Records supplied:
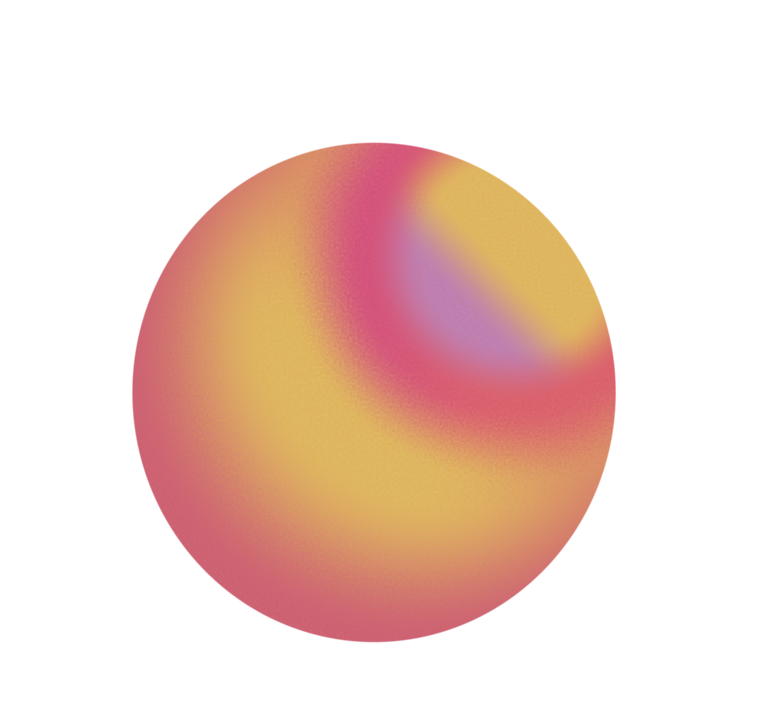
A Shadertoy shader for this background:

```glsl
// A grainy disc on white, with soft bands of yellow, pink and mauve curling around an off-centre glow.

#define DISC_CENTER vec2(-0.0139, -0.0481)
#define DISC_RADII  vec2(0.3375, 0.3487)
#define GLOW_CENTER vec2(0.183, 0.144)
#define GLOW_AXIS   vec2(-0.722, -0.692)
#define GRAIN_FREQ  270.0
#define GRAIN_INNER 0.012
#define GRAIN_OUTER 0.042

const vec3 YELLOW = vec3(0.875, 0.715, 0.375);
const vec3 ORANGE = vec3(0.855, 0.575, 0.400);
const vec3 PINK   = vec3(0.830, 0.330, 0.490);
const vec3 CORAL  = vec3(0.855, 0.385, 0.430);
const vec3 MAUVE  = vec3(0.750, 0.500, 0.690);
const vec3 ROSE   = vec3(0.805, 0.385, 0.450);

// Random lattice gradient, each component in -1..1
vec2 latticeGradient(vec2 cell) {
    vec3 h = fract(cell.xyx * vec3(0.1031, 0.1030, 0.0973));
    h += dot(h, h.yzx + 33.33);
    return 2.0 * fract((h.xx + h.yz) * h.zy) - 1.0;
}

float gradientNoise(vec2 p) {
    vec2 cell = floor(p), f = fract(p);
    vec2 w = f * f * f * (f * (f * 6.0 - 15.0) + 10.0);
    float a = dot(latticeGradient(cell), f);
    float b = dot(latticeGradient(cell + vec2(1, 0)), f - vec2(1, 0));
    float c = dot(latticeGradient(cell + vec2(0, 1)), f - vec2(0, 1));
    float d = dot(latticeGradient(cell + vec2(1, 1)), f - vec2(1, 1));
    return mix(mix(a, b, w.x), mix(c, d, w.x), w.y);
}

vec3 discColor(vec2 p) {
    vec2 offset = p - GLOW_CENTER;
    float radius = length(offset);
    float along = dot(offset, GLOW_AXIS);
    float facing = along / max(radius, 0.001);

    // Grain scatters the bands, more so far from the glow
    float grain = gradientNoise((p + 1.0) * GRAIN_FREQ);
    float jitter = grain * mix(GRAIN_INNER, GRAIN_OUTER, smoothstep(0.3, 0.55, radius));
    radius += jitter;
    along += jitter;

    // Yellow glow, with mauve on the side facing the axis
    vec3 glow = mix(YELLOW, MAUVE, smoothstep(0.015, 0.105, along));

    // Pink ring, turning coral to the right
    vec3 ring = mix(PINK, CORAL, smoothstep(-0.05, 0.17, p.x));

    // Outer field: yellow along the axis, orange beside it, rose far away
    vec3 field = mix(ORANGE, YELLOW, smoothstep(0.4, 0.95, facing));
    float reach = radius * (1.0 + 0.5 * (1.0 - facing));
    field = mix(field, ROSE, smoothstep(0.38, 0.60, reach));

    vec3 color = mix(glow, ring, smoothstep(0.125, 0.207, radius));
    color = mix(color, field, smoothstep(0.212, 0.325, radius));
    return color + 0.025 * grain;
}

void mainImage(out vec4 fragColor, in vec2 fragCoord) {
    vec2 p = (fragCoord - 0.5 * iResolution.xy) / iResolution.y;

    // Signed distance to the slightly tall disc
    float edge = (length((p - DISC_CENTER) / DISC_RADII) - 1.0) * DISC_RADII.x;
    float pixel = 1.0 / iResolution.y;
    float mask = 1.0 - smoothstep(-pixel, pixel, edge);

    fragColor = vec4(mix(vec3(1.0), discColor(p), mask), 1.0);
}
```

What is needed: Repeat the records above exactly, leaving out the pictures.

Response:
A Shadertoy shader for this background:

```glsl
// A grainy disc on white, with soft bands of yellow, pink and mauve curling around an off-centre glow.

#define DISC_CENTER vec2(-0.0139, -0.0481)
#define DISC_RADII  vec2(0.3375, 0.3487)
#define GLOW_CENTER vec2(0.183, 0.144)
#define GLOW_AXIS   vec2(-0.722, -0.692)
#define GRAIN_FREQ  270.0
#define GRAIN_INNER 0.012
#define GRAIN_OUTER 0.042

const vec3 YELLOW = vec3(0.875, 0.715, 0.375);
const vec3 ORANGE = vec3(0.855, 0.575, 0.400);
const vec3 PINK   = vec3(0.830, 0.330, 0.490);
const vec3 CORAL  = vec3(0.855, 0.385, 0.430);
const vec3 MAUVE  = vec3(0.750, 0.500, 0.690);
const vec3 ROSE   = vec3(0.805, 0.385, 0.450);

// Random lattice gradient, each component in -1..1
vec2 latticeGradient(vec2 cell) {
    vec3 h = fract(cell.xyx * vec3(0.1031, 0.1030, 0.0973));
    h += dot(h, h.yzx + 33.33);
    return 2.0 * fract((h.xx + h.yz) * h.zy) - 1.0;
}

float gradientNoise(vec2 p) {
    vec2 cell = floor(p), f = fract(p);
    vec2 w = f * f * f * (f * (f * 6.0 - 15.0) + 10.0);
    float a = dot(latticeGradient(cell), f);
    float b = dot(latticeGradient(cell + vec2(1, 0)), f - vec2(1, 0));
    float c = dot(latticeGradient(cell + vec2(0, 1)), f - vec2(0, 1));
    float d = dot(latticeGradient(cell + vec2(1, 1)), f - vec2(1, 1));
    return mix(mix(a, b, w.x), mix(c, d, w.x), w.y);
}

vec3 discColor(vec2 p) {
    vec2 offset = p - GLOW_CENTER;
    float radius = length(offset);
    float along = dot(offset, GLOW_AXIS);
    float facing = along / max(radius, 0.001);

    // Grain scatters the bands, more so far from the glow
    float grain = gradientNoise((p + 1.0) * GRAIN_FREQ);
    float jitter = grain * mix(GRAIN_INNER, GRAIN_OUTER, smoothstep(0.3, 0.55, radius));
    radius += jitter;
    along += jitter;

    // Yellow glow, with mauve on the side facing the axis
    vec3 glow = mix(YELLOW, MAUVE, smoothstep(0.015, 0.105, along));

    // Pink ring, turning coral to the right
    vec3 ring = mix(PINK, CORAL, smoothstep(-0.05, 0.17, p.x));

    // Outer field: yellow along the axis, orange beside it, rose far away
    vec3 field = mix(ORANGE, YELLOW, smoothstep(0.4, 0.95, facing));
    float reach = radius * (1.0 + 0.5 * (1.0 - facing));
    field = mix(field, ROSE, smoothstep(0.38, 0.60, reach));

    vec3 color = mix(glow, ring, smoothstep(0.125, 0.207, radius));
    color = mix(color, field, smoothstep(0.212, 0.325, radius));
    return color + 0.025 * grain;
}

void mainImage(out vec4 fragColor, in vec2 fragCoord) {
    vec2 p = (fragCoord - 0.5 * iResolution.xy) / iResolution.y;

    // Signed distance to the slightly tall disc
    float edge = (length((p - DISC_CENTER) / DISC_RADII) - 1.0) * DISC_RADII.x;
    float pixel = 1.0 / iResolution.y;
    float mask = 1.0 - smoothstep(-pixel, pixel, edge);

    fragColor = vec4(mix(vec3(1.0), discColor(p), mask), 1.0);
}
```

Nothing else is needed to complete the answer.